Heat illness can affect anyone and we should all watch for symptoms in ourselves and others during warm weather.
Heat illness is more common under certain conditions and for individuals with certain risk factors. High temperatures, direct sun exposure, lack of wind or breeze, and exposure to hot surfaces such as blacktop streets or hot machinery increase the risk of heat illness.
Personal risk factors can also increase the likelihood of heat illness, such as dehydration, not being physically ready for an activity, not taking enough breaks during strenuous activity or during extreme temperatures.
People are also at greater risk who have diabetes or heart disease, who have larger bodies or take certain medications including diuretics, muscle relaxers or medications for: blood pressure, allergies, depression or psychosis, diarrhea, dizziness.
If you believe someone has heat exhaustion, get them water and into a cool place immediately. If symptoms persist or worsen to heat stroke, call 911 and follow the supportive measures below until help arrives.

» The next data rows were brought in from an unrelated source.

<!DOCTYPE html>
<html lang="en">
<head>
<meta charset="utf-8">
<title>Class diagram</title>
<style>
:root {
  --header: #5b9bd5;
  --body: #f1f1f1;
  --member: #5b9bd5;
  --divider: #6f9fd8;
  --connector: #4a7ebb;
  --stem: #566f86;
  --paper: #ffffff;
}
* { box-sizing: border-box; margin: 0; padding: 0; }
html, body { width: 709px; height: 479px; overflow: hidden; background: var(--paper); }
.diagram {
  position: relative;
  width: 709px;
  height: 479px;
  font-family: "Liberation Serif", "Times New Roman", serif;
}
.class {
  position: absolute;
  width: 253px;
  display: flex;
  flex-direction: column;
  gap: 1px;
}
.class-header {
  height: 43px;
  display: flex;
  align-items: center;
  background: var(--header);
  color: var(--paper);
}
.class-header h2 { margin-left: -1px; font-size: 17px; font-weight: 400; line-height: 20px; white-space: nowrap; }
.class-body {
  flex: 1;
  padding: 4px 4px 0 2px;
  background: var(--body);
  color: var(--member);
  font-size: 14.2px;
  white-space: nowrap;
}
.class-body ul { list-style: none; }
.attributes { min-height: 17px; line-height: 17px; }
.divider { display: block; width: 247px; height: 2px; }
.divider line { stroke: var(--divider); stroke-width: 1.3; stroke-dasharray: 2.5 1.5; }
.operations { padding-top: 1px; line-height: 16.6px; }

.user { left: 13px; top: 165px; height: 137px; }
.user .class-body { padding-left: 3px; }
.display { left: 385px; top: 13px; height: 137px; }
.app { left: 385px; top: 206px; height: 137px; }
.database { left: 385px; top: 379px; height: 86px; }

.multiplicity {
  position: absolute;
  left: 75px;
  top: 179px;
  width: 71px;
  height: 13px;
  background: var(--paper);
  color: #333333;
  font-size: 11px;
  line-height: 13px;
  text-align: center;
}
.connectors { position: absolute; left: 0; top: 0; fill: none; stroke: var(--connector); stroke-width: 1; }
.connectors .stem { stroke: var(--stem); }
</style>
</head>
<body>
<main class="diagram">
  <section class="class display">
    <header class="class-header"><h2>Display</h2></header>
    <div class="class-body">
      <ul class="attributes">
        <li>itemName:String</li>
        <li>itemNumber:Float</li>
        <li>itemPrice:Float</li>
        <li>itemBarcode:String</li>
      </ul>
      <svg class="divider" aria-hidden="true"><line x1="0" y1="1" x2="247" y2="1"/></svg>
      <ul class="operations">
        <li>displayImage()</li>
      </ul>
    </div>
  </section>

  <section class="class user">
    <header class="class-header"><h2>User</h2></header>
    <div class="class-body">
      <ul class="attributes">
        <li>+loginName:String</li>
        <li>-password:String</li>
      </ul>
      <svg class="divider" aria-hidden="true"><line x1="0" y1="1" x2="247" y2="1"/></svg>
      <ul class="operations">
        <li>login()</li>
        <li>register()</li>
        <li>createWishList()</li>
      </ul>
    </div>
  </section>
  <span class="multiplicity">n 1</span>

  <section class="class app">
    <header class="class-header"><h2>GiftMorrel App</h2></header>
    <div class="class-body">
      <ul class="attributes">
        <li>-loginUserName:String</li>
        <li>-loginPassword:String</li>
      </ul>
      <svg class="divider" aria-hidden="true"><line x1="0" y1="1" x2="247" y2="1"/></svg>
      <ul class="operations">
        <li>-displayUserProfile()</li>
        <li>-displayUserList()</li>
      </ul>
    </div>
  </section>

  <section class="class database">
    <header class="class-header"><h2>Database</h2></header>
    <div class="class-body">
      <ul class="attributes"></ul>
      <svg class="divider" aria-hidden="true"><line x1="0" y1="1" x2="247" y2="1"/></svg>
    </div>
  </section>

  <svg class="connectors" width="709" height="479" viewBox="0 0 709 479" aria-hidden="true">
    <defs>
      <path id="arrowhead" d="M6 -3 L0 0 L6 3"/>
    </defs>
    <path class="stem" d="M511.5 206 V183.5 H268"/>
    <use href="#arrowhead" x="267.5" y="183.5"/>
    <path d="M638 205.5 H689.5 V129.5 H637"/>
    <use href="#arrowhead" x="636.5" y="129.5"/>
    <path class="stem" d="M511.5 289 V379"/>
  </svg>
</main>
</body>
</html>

- Heavy sweating
- Dizziness or feeling faint
- Weakness or muscle cramps
- Clammy or pale skin
- Nausea, vomiting
- Rapid heartbeat
- Shallow or rapid breathing
What to do
- Remove excess clothing
- Rest in a cool area
- Drink plenty of fluids
- Have a sports drink or salty snack to replace salt and minerals lost through sweat.
- Take a cool shower, bath or sponge bath
- Red, hot skin
- Rapid pulse
- Heavy sweating (may be absent)
- Severe headache
- Loss of consciousness
- Body temperature of 103 or higher
What to do
- Call 9-1-1
- Move to an air-conditioned space
- Cool down with cold towels and ice
- Offer water only if fully conscious